◆ **Task objective**: From the records below, copy out exactly the lines from the one containing "405Q542 401 586" to the one containing "365.500H524Q556 377 591", both included. Add nothing else.

* * * * * * *

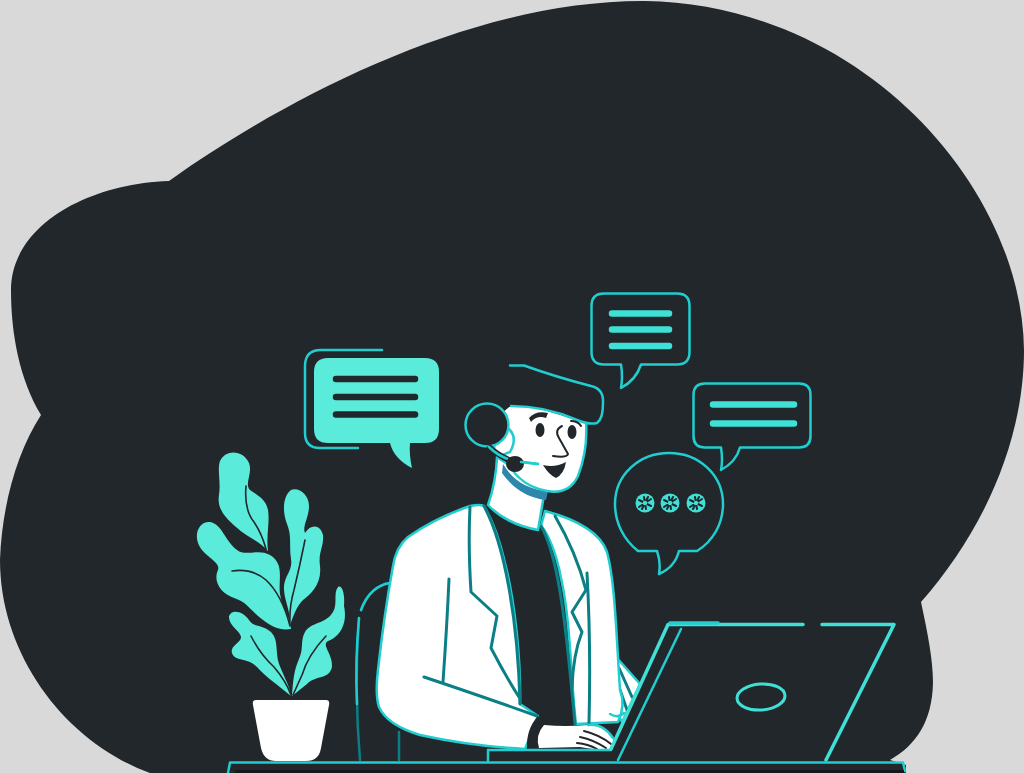
<!DOCTYPE html>
<html lang="en">
<head>
<meta charset="utf-8">
<title>Customer support illustration</title>
<style>
:root {
  --backdrop: #d9d9d9;
  --ink: #22272b;
  --mint: #5aebdb;
  --line: #22cdd0;
  --line-bright: #3fe0d6;
  --line-deep: #0b7f86;
  --white: #ffffff;
  --neck-shade: #2f86ad;
}
html, body { margin: 0; width: 1024px; height: 773px; overflow: hidden; background: var(--backdrop); }
svg { display: block; }
.ink { fill: var(--ink); }
.mint { fill: var(--mint); }
.white { fill: var(--white); }
.outline { stroke: var(--line); stroke-width: 2.5; stroke-linejoin: round; stroke-linecap: round; }
.open { fill: none; }
.fold { fill: none; stroke: var(--line-deep); stroke-width: 3; stroke-linejoin: round; stroke-linecap: round; }
.vein { fill: none; stroke: var(--ink); stroke-width: 1.6; stroke-linecap: round; }
.feature { fill: none; stroke: var(--ink); stroke-width: 2; stroke-linecap: round; stroke-linejoin: round; }
.text-line { fill: none; stroke: var(--line-bright); stroke-width: 6.5; stroke-linecap: round; }
.text-line.dark { stroke: var(--ink); }
</style>
</head>
<body>
<svg width="1024" height="773" viewBox="0 0 1024 773" role="img" aria-label="Support agent with a headset working at a laptop, surrounded by chat bubbles">
  <defs>
    <g id="typing-dot">
      <circle r="9.5" fill="var(--line-bright)"/>
      <path d="M-6 -3L6 3M-3 6L3 -6M-6 4L6 -4M-1 -6L1 6" stroke="var(--ink)" stroke-width="2" stroke-linecap="round"/>
      <circle r="2.2" fill="var(--line-bright)"/>
    </g>
  </defs>

  <rect width="1024" height="773" fill="var(--backdrop)"/>
  <path id="blob" class="ink" d="M169 181C290 95 475 0 645 1C860 4 1022 185 1024 350C1024 445 980 535 921 602C928 635 933 660 933 683C932 722 916 745 890 760L906 765V773H150C65 742 0 655 0 560C2 505 17 452 41 415C20 380 11 335 11 290C11 227 85 184 169 181Z"/>

  <g id="bubble-filled">
    <path class="outline open" d="M382 350H321Q305 350 305 366V433Q305 448 320 448H358"/>
    <path class="mint" d="M328 358H425Q439 358 439 372V429Q439 443 425 443H410Q409 455 412 468Q394 459 390 443H328Q314 443 314 429V372Q314 358 328 358Z"/>
    <path class="text-line dark" d="M336 379H415M336 397H415M336 414.500H415"/>
  </g>

  <g id="bubble-top">
    <path class="outline open" d="M604 293.500H677Q689.500 293.500 689.500 306V352Q689.500 364.500 677 364.500H641Q636 380 621 388Q623 377 621 364.500H604Q591.500 364.500 591.500 352V306Q591.500 293.500 604 293.500Z"/>
    <path class="text-line" d="M612 313.500H669M612 329.500H669M612 346H669"/>
  </g>

  <g id="bubble-right">
    <path class="outline open" d="M705 383.500H799Q810.500 383.500 810.500 395V436Q810.500 447.500 799 447.500H740Q736 462 721 470Q723 460 721 447.500H705Q693.500 447.500 693.500 436V395Q693.500 383.500 705 383.500Z"/>
    <path class="text-line" d="M713 404.500H794M713 423.500H794"/>
  </g>

  <g id="bubble-typing">
    <path class="outline open" d="M638 551C624 540 615 523 615 504C615 475 639 453 669 453C699 453 723 475 723 504C723 524 713 541 697 551H679Q675 567 659 574Q661 562 657 551Z"/>
    <use href="#typing-dot" x="645" y="503"/>
    <use href="#typing-dot" x="670" y="503"/>
    <use href="#typing-dot" x="696" y="503"/>
  </g>

  <g id="plant">
    <g class="mint">
      <path d="M220 461C226 449 243 450 249 463C253 473 244 484 250 490C257 495 266 499 268 510C270 523 266 535 268 551C258 540 248 538 236 527C223 516 217 507 219 495C221 481 217 470 220 461Z"/>
      <path d="M289 628C293 614 283 600 284 586C285 575 293 570 291 559C289 545 292 536 287 524C282 511 283 496 291 490C299 487 309 495 309 506C309 518 302 526 305 533C311 523 321 525 323 535C324 547 318 552 320 566C322 584 311 594 303 600C296 607 293 617 289 628Z"/>
      <path d="M291 629C279 631 270 626 258 616C249 608 246 602 234 598C220 593 213 581 218 570C221 561 203 557 198 543C194 531 201 521 210 522C222 524 225 541 237 550C246 557 258 548 270 555C285 564 278 580 280 594C282 608 290 616 291 629Z"/>
      <path d="M291 696C289 684 284 677 279 664C275 652 279 640 271 632C262 624 254 628 249 620C244 612 232 608 229 616C228 626 242 632 241 638C239 644 230 646 232 653C235 662 247 657 257 667C266 677 273 681 281 688Z"/>
      <path d="M292 696C293 681 294 670 299 659C304 648 300 641 305 632C311 622 326 624 333 612C338 604 333 593 338 587C343 584 345 597 344 606C348 625 339 637 328 641C321 645 333 654 332 667C329 680 315 675 307 684Z"/>
    </g>
    <path class="vein" d="M246 486Q244 510 254 522Q262 534 266 549M305 540Q300 565 294 590Q289 607 290 626M232 571Q252 568 266 580Q282 595 290 626M251 636Q260 654 274 667Q286 681 291 695M326 636Q308 655 302 675Q297 686 293 695"/>
    <path class="white" d="M256 700H326Q330 700 329 705L321 748Q319 761 306 761H276Q264 761 261 748L253 705Q252 700 256 700Z"/>
  </g>

  <g id="chair" class="open" stroke="var(--line-deep)" stroke-width="2.500" stroke-linecap="round">
    <path d="M360 760Q354 690 359 618M361 610Q370 586 390 583M399 732V760"/>
    <path d="M357 704Q355 660 359 618M361 610Q370 586 390 583" stroke="var(--line)"/>
  </g>

  <g id="agent">
    <path id="far-forearm" class="white outline" d="M617 658L640 684L622 722L610 700Z"/>
    <path class="fold" d="M619 668L632 697M618 684L627 710" stroke-width="2"/>

    <path id="shirt" class="ink" d="M484 506L546 512L590 726L525 724Z"/>

    <path id="jacket-left" class="white outline" d="M484 506Q480 504 470 506Q435 518 408 537Q396 547 393 566Q384 615 378 670Q375 695 379 707Q387 725 420 735Q470 746 525 749L538 716L520 704C521 660 515 602 505 563C499 537 493 521 484 506Z"/>
    <path id="jacket-right" class="white outline" d="M545 511C575 519 600 532 607 552C615 582 616 630 620 690Q626 705 618 722L576 724C571 685 571 622 561 578C556 551 547 532 541 526Z"/>
    <path class="fold" d="M470 507Q468 545 471 592L497 616L491 648Q505 675 519 697"/>
    <path class="fold" d="M555 516Q576 552 586 590L572 612L582 632Q573 655 572 688"/>
    <path class="fold" d="M449 579Q447 625 443 682M424 677Q478 695 537 716M587 573Q591 645 589 723"/>
    <path d="M484 506C505 545 518 622 520 704M541 526C561 560 568 650 575 724" class="fold"/>
    <path d="M610 714Q618 719 624 713" class="outline open"/>

    <path id="cuff" class="ink" d="M538 716Q526 729 527 749H540Q537 735 544 724Z"/>
    <path id="hand" class="white" d="M544 725Q565 727 588 725Q602 723 613 738Q617 747 609 750Q596 750 580 747L539 748Q535 735 544 725Z"/>
    <path class="feature" d="M584 731Q600 735 611 744M580 737Q594 740 606 748M577 743Q588 744 597 749"/>
    <path d="M588 725Q603 723 613 738" class="outline open"/>

    <path id="neck" class="white outline" d="M497 457Q496 482 488 505Q506 524 538 530L545 489Z"/>
    <path id="neck-shade" fill="var(--neck-shade)" d="M503 464Q518 489 548 491L546 500Q519 497 502 473Z"/>

    <path id="face" class="white outline" d="M510 405Q542 401 586 422Q588 450 578 476Q569 495 547 491Q520 486 508 463L494 450L497 414Z"/>
    <path id="hair" class="ink" d="M510 366H525L590 385Q604 388 603 400Q603 420 598 423Q590 425 577 420L547 411Q530 406 509 407L500 415L476 405Z"/>
    <path class="outline open" d="M510 365.500H524Q556 377 591 386Q604 389 603 403Q603 419 597 423Q589 425 577 420Q545 406 511 406"/>
    <path class="ink" d="M529 418Q536 410 548 413L546 418Q537 415 531 422Z"/>
    <ellipse class="ink" cx="540" cy="430" rx="4.500" ry="7"/>
    <ellipse class="ink" cx="572" cy="432" rx="4.500" ry="7"/>
    <path class="feature" d="M562 426Q554 430 559 438L568 454Q567 458 553 456M571 421Q578 421 581 426"/>
    <path class="ink" d="M543 465Q555 468 566 462Q564 474 556 478Q549 475 543 465Z"/>

    <g id="headset">
      <path class="outline open" d="M509 429Q518 438 510 452L500 456" stroke="var(--neck-shade)"/>
      <circle class="ink outline" cx="487" cy="425" r="21.500"/>
      <path d="M488 446Q497 455 513 462" fill="none" stroke="var(--ink)" stroke-width="6"/>
      <path class="outline open" d="M489 447Q500 458 515 461L538 464"/>
      <ellipse class="ink" cx="515" cy="464" rx="9" ry="8"/>
      <path class="outline open" d="M521 462L538 464"/>
    </g>
  </g>

  <g id="laptop">
    <path class="ink" d="M668 624H894L826 761H618Z"/>
    <path d="M488 750H611" class="outline open"/>
    <path d="M488 751V761" class="outline open"/>
    <g fill="none" stroke="var(--line-bright)" stroke-width="3.500" stroke-linecap="round" stroke-linejoin="round">
      <path d="M611 749L668 624.500H803M822 624.500H894L826 760"/>
      <path d="M681 629L618 760" stroke="var(--line)" stroke-width="2.500"/>
      <path d="M670 623H718" stroke="var(--line)"/>
    </g>
    <ellipse cx="761" cy="697" rx="24" ry="13" fill="none" stroke="var(--line-bright)" stroke-width="3" transform="rotate(-4 761 697)"/>
  </g>

  <g id="desk">
    <path class="ink" d="M230 763H903L906 773H228Z"/>
    <path class="outline open" d="M228 773L230 762.500H903L905 771"/>
    <path d="M235 771.500H904" stroke="#14181b" stroke-width="3"/>
  </g>
</svg>
</body>
</html>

* * * * * * *

◆ **Answer box**:
    <path id="face" class="white outline" d="M510 405Q542 401 586 422Q588 450 578 476Q569 495 547 491Q520 486 508 463L494 450L497 414Z"/>
    <path id="hair" class="ink" d="M510 366H525L590 385Q604 388 603 400Q603 420 598 423Q590 425 577 420L547 411Q530 406 509 407L500 415L476 405Z"/>
    <path class="outline open" d="M510 365.500H524Q556 377 591 386Q604 389 603 403Q603 419 597 423Q589 425 577 420Q545 406 511 406"/>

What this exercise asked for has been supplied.